Destination: Treasure Island was developed by Kheops Studio, a French developer that makes many adventure games, including Return to Mysterious Island (released in 2004). Destination is actually similar to Mysterious Island. In both games you have to fend for yourself on a semi-deserted island, in both games you’re sometimes given multiple ways of solving puzzles, and in both games it is important to combine items to form tools. For example, with a hook, some string, and a long stick, you can create a fishing pole, which you’ll need for one of the puzzles.
I really liked Mysterious Island, but, unfortunately, other than the similarities I just listed above, it and Destination don’t have much in common. For some reason Kheops Studio decided to make Destination a very casual game, and so not only are the puzzles easy to solve, you also get a lot of hints for solving them. For example, the message from Long John Silver includes a map and a long clue (called an “enigma”) for where to find his treasure, but the clue, rather than being obscure, points a fairly detailed path for where you need to go and what you need to do. The parrot also gives a few hints, and Jim Hawkins himself frequently gives away puzzles, like at one point where you need to disable a pirate, and Jim says, “If only I could scare him!” My guess is, for those of you who have already played the game, when you got to that point you already knew how to solve the puzzle, and Jim’s comments (and many of the other clues) only amounted to excessive handholding.
Now, if I had a choice, I’d always pick a short and easy and pleasant game over a long and tedious and impossible one, so it’s not like I hated Destination or anything. The storyline fits in well with the original Treasure Island and doesn’t require that you know much of what happened in the book, the voice acting is solid, and the locations look nice enough. There’s even a cool set of puzzles where you have to learn to tie knots. The puzzles are really easy, but they work as handy tutorials if you’ve ever wondered how to construct a “sheet bend knot,” a “capuchin knot,” or nine other knots.
So, overall, I’m going to place Destination: Treasure Island in the “nice game” category.
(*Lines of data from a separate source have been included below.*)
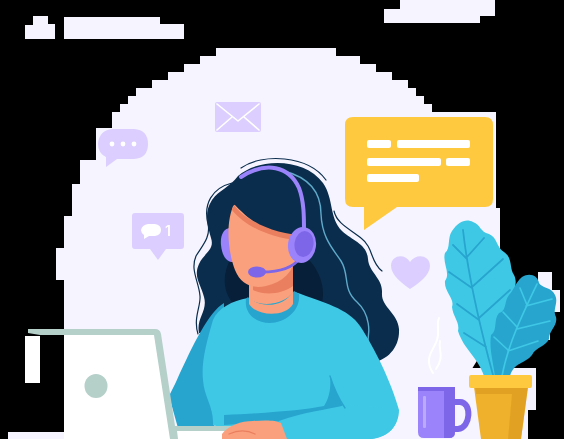
<!DOCTYPE html>
<html lang="en">
<head>
<meta charset="utf-8">
<title>Customer support agent</title>
<style>
:root {
  --night: #000000;
  --mist: #f5f4ff;
  --lilac: #dccfff;
  --violet: #9b83fb;
  --violet-deep: #7e66e8;
  --navy: #0b2d4d;
  --navy-deep: #071f38;
  --hair-line: #5fa9c9;
  --skin: #faa07c;
  --skin-shade: #ea7f5f;
  --cyan: #3fc8e6;
  --cyan-deep: #27a5cf;
  --yellow: #ffc93f;
  --amber: #efb02c;
  --amber-deep: #d99a1f;
  --sage: #b5cfc9;
  --white: #ffffff;
}
html, body { margin: 0; background: var(--night); overflow: hidden; }
.scene { display: block; width: 564px; height: 439px; }
.mist { fill: var(--mist); }
.lilac { fill: var(--lilac); }
.white { fill: var(--white); }
.violet { fill: var(--violet); }
.violet-deep { fill: var(--violet-deep); }
.navy { fill: var(--navy); }
.navy-deep { fill: var(--navy-deep); }
.skin { fill: var(--skin); }
.skin-shade { fill: var(--skin-shade); }
.cyan { fill: var(--cyan); }
.cyan-deep { fill: var(--cyan-deep); }
.yellow { fill: var(--yellow); }
.amber { fill: var(--amber); }
.amber-deep { fill: var(--amber-deep); }
.sage { fill: var(--sage); }
.line { fill: none; stroke-linecap: round; stroke-linejoin: round; }
.count { font: 600 14px Inter, "Open Sans", sans-serif; fill: var(--white); }
</style>
</head>
<body>
<svg class="scene" viewBox="0 0 564 439" role="img" aria-label="Support agent with a headset working at a laptop">
  <rect width="564" height="439" fill="var(--night)"/>

  <g id="clouds" class="mist">
    <path d="M25 25H33V16H48V24H55V39H25Z"/>
    <path d="M64 17H160V24H184V39H64Z"/>
    <path d="M400 0H495V16H480V23H384V9H400Z"/>
  </g>

  <g id="backdrop" class="mist">
    <path d="M216 56V48H336V56H360V64H376V72H392V80H408V88H416V96H424V104H432V112H496V208H500V270L496 330L470 372V439H48V432H64V280H56V248H64V216H72V184H80V160H96V128H112V112H120V104H128V96H136V88H152V80H168V72H184V64H200V56Z"/>
    <path d="M8 432H70V439H8Z"/>
    <path d="M440 232H456V260H440ZM538 272H552V290H560V312H550V340H530V300H538ZM464 368H536V410H528V439H464Z"/>
  </g>

  <g id="message-icons">
    <g id="typing-bubble">
      <path class="lilac" d="M113 129H134Q148 130 148 144T134 159H117L106 167V157Q98 153 98 144Q99 130 113 129Z"/>
      <g class="white">
        <circle cx="112" cy="144" r="2.4"/><circle cx="123" cy="144" r="2.4"/><circle cx="134" cy="144" r="2.4"/>
      </g>
    </g>
    <g id="envelope">
      <rect class="lilac" x="215" y="102" width="46" height="30" rx="2"/>
      <path class="line" stroke="var(--white)" stroke-width="1.6" d="M217 104L238 121L259 104M217 130L232 117M259 130L244 117"/>
    </g>
    <g id="comment-badge">
      <path class="lilac" d="M135 213H181Q184 213 184 216V246Q184 249 181 249H166L158 260L150 249H135Q132 249 132 246V216Q132 213 135 213Z"/>
      <path class="white" d="M148 224H155Q161 225 161 230T155 236H149L144 239V235Q141 233 141 230Q142 225 148 224Z"/>
      <text class="count" x="165" y="236">1</text>
    </g>
    <path id="heart" class="lilac" d="M410 289C402 283 391 275 391 266C391 255 405 253 410 262C416 253 430 255 430 266C430 275 419 283 410 289Z"/>
  </g>

  <g id="speech-bubble">
    <path class="yellow" d="M353 117H485Q493 117 493 125V199Q493 207 485 207H397L364 230V207H353Q345 207 345 199V125Q345 117 353 117Z"/>
    <g class="white">
      <rect x="367" y="140" width="24" height="8" rx="2"/>
      <rect x="397" y="140" width="73" height="8" rx="2"/>
      <rect x="367" y="158" width="74" height="8" rx="2"/>
      <rect x="446" y="158" width="24" height="8" rx="2"/>
      <rect x="367" y="174" width="52" height="8" rx="2"/>
    </g>
  </g>

  <g id="agent">
    <g id="hair-back">
      <path class="navy" d="M238 176C258 158 304 157 323 183C334 199 329 218 342 231C353 241 367 244 368 259C369 273 383 278 382 293C381 307 398 313 399 329C400 347 388 361 370 363L312 330L218 332L199 333C196 318 208 311 204 297C201 284 193 277 199 264C204 253 215 250 211 238C207 224 204 212 212 200C219 190 230 187 238 176Z"/>
      <path class="navy-deep" d="M229 262C222 277 224 292 232 302L322 303C326 286 318 268 307 258Z"/>
      <path class="line" stroke="var(--navy)" stroke-width="1.2" d="M241 168C262 153 308 155 326 180M232 183C212 188 203 204 208 224C211 237 202 246 196 256C190 270 199 282 200 296C201 306 193 318 198 334M334 211C337 224 350 229 361 238C374 248 370 262 382 271"/>
      <path class="line" stroke="var(--hair-line)" stroke-width="1.4" d="M284 171C311 178 321 193 321 214C322 239 334 250 341 261C350 275 342 289 357 302C370 314 371 332 366 348"/>
    </g>

    <path id="far-earcup" class="violet" d="M232 228C224 227 220 235 221 245C222 256 227 263 234 262Z"/>

    <g id="neck-and-face">
      <path class="skin" d="M249 270H293V304C285 317 258 317 249 304Z"/>
      <path class="skin-shade" d="M253 283C270 286 285 280 293 266V286C282 294 265 296 253 290Z"/>
      <path class="skin" d="M234 204C226 221 227 249 235 270C241 285 253 289 266 286C285 282 297 268 299 246L297 228C275 229 249 222 234 204Z"/>
      <path class="skin-shade" d="M234 205C247 223 273 231 298 232L297 240C270 238 245 226 232 210Z"/>
      <path class="navy" d="M231 207C237 187 256 172 278 174C301 179 309 202 306 236C278 234 249 225 236 204Z"/>
    </g>

    <g id="sweater">
      <path class="cyan-deep" d="M224 303C209 312 194 342 176 382L169 396L178 428H214L224 360Z"/>
      <path class="cyan" d="M248 298C232 301 218 308 213 320C207 341 201 362 203 380C204 397 214 407 213 425L228 430L286 439H372C389 437 399 425 399 410C391 381 374 347 360 326C349 309 323 302 295 292C287 304 259 309 248 298Z"/>
      <path class="cyan-deep" d="M248 297C257 308 284 306 294 291L299 294C301 311 285 323 270 323C255 323 244 313 246 299Z"/>
      <path class="skin" d="M249 296C257 309 285 308 293 291V304C286 317 257 317 249 304Z"/>
      <path class="cyan-deep" d="M330 376C335 390 340 401 345 410L285 421L224 425V415C268 413 304 410 324 406C330 397 331 386 330 376Z"/>
      <path class="cyan" d="M346 405C326 410 303 412 279 421L287 439H370C389 437 399 426 398 409Z"/>
      <path class="line" stroke="var(--cyan-deep)" stroke-width="1.4" d="M330 376C334 389 339 399 345 408"/>
    </g>

    <g id="headset">
      <path class="line" stroke="var(--violet)" stroke-width="4" d="M241 177C266 161 289 166 299 188C304 201 304 217 304 231"/>
      <path class="line" stroke="var(--violet-deep)" stroke-width="3" d="M300 258C293 268 280 272 262 272"/>
      <ellipse class="violet-deep" cx="257" cy="272" rx="9" ry="5.5"/>
      <ellipse class="violet" cx="302" cy="245" rx="14" ry="18" transform="rotate(8 302 245)"/>
      <ellipse class="violet-deep" cx="304" cy="244" rx="9.5" ry="13" transform="rotate(8 304 244)"/>
    </g>
  </g>

  <g id="laptop">
    <path class="white" d="M25 336H40V383H25ZM64 334H154L171 439H64Z"/>
    <path class="sage" d="M28 329H155Q160 329 161 334L175 426H232V439H170L154 335H40L28 333Z"/>
    <path class="white" d="M177 431H225V439H178Z"/>
    <ellipse class="sage" cx="96" cy="386" rx="11.5" ry="12"/>
  </g>

  <g id="hand">
    <path class="skin" d="M222 434C229 425 241 421 253 421C265 420 276 420 281 423L287 439H222Z"/>
    <path class="line" stroke="var(--skin-shade)" stroke-width="1.3" d="M229 434C238 430 247 430 255 434"/>
  </g>

  <g id="mug">
    <path class="line" stroke="var(--white)" stroke-width="2" d="M433 373C423 358 434 350 437 340C440 331 436 325 439 318M436 369C445 356 438 350 440 341"/>
    <path class="line" stroke="var(--violet-deep)" stroke-width="6" d="M453 402H460C472 402 471 428 458 429H452"/>
    <path class="violet" d="M418 387H455V432Q455 438 449 438H424Q418 438 418 432Z"/>
    <path class="violet-deep" d="M418 387H455V391H418ZM444 391H455V432Q455 438 449 438H444Z"/>
    <rect x="423" y="396" width="3" height="32" rx="1" fill="var(--lilac)" opacity=".5"/>
  </g>

  <g id="plant">
    <path class="cyan" d="M484 376C478 357 464 350 458 331C460 322 453 317 452 307C455 298 444 292 445 281C451 273 442 263 445 253C451 248 447 238 452 231C458 222 466 218 473 222C481 225 480 232 489 234C498 238 496 247 504 252C513 258 509 268 514 275C519 285 511 294 514 304C517 317 507 327 506 340C504 354 500 364 501 376Z"/>
    <path class="line" stroke="var(--cyan-deep)" stroke-width="1.8" d="M463 230C468 275 480 327 493 375M467 259L453 245M472 288L449 272M479 320L457 304M486 347L464 333M467 257L484 238M472 287L503 259M479 318L510 290"/>
    <path class="cyan-deep" d="M495 376C493 361 489 349 491 335C498 330 493 320 499 313C507 311 504 301 509 295C514 290 515 283 522 277C530 272 538 276 539 283C541 288 552 287 555 295C559 303 552 309 556 317C558 326 549 330 549 339C545 347 536 347 532 355C525 364 514 362 510 376Z"/>
    <path class="line" stroke="var(--cyan)" stroke-width="1.6" d="M537 284C523 313 508 344 502 376M527 305L520 288M517 327L503 312M508 350L494 337M526 306L552 299M517 329L550 321M508 351L538 341"/>
    <path class="amber" d="M474 387H528L521 439H481Z"/>
    <path class="amber-deep" d="M475 387H528L527 394H476ZM512 394H527L521 439H508Z" opacity=".6"/>
    <rect class="yellow" x="469" y="375" width="63" height="13" rx="2"/>
  </g>
</svg>
</body>
</html>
It’s not going to wow you or keep you up at night, and I doubt it’s going to make any adventure gaming Top Ten lists, but it’s pleasant and accessible, and I enjoyed it enough during the 5-6 hours I spent with it that I feel comfortable giving it a modest recommendation.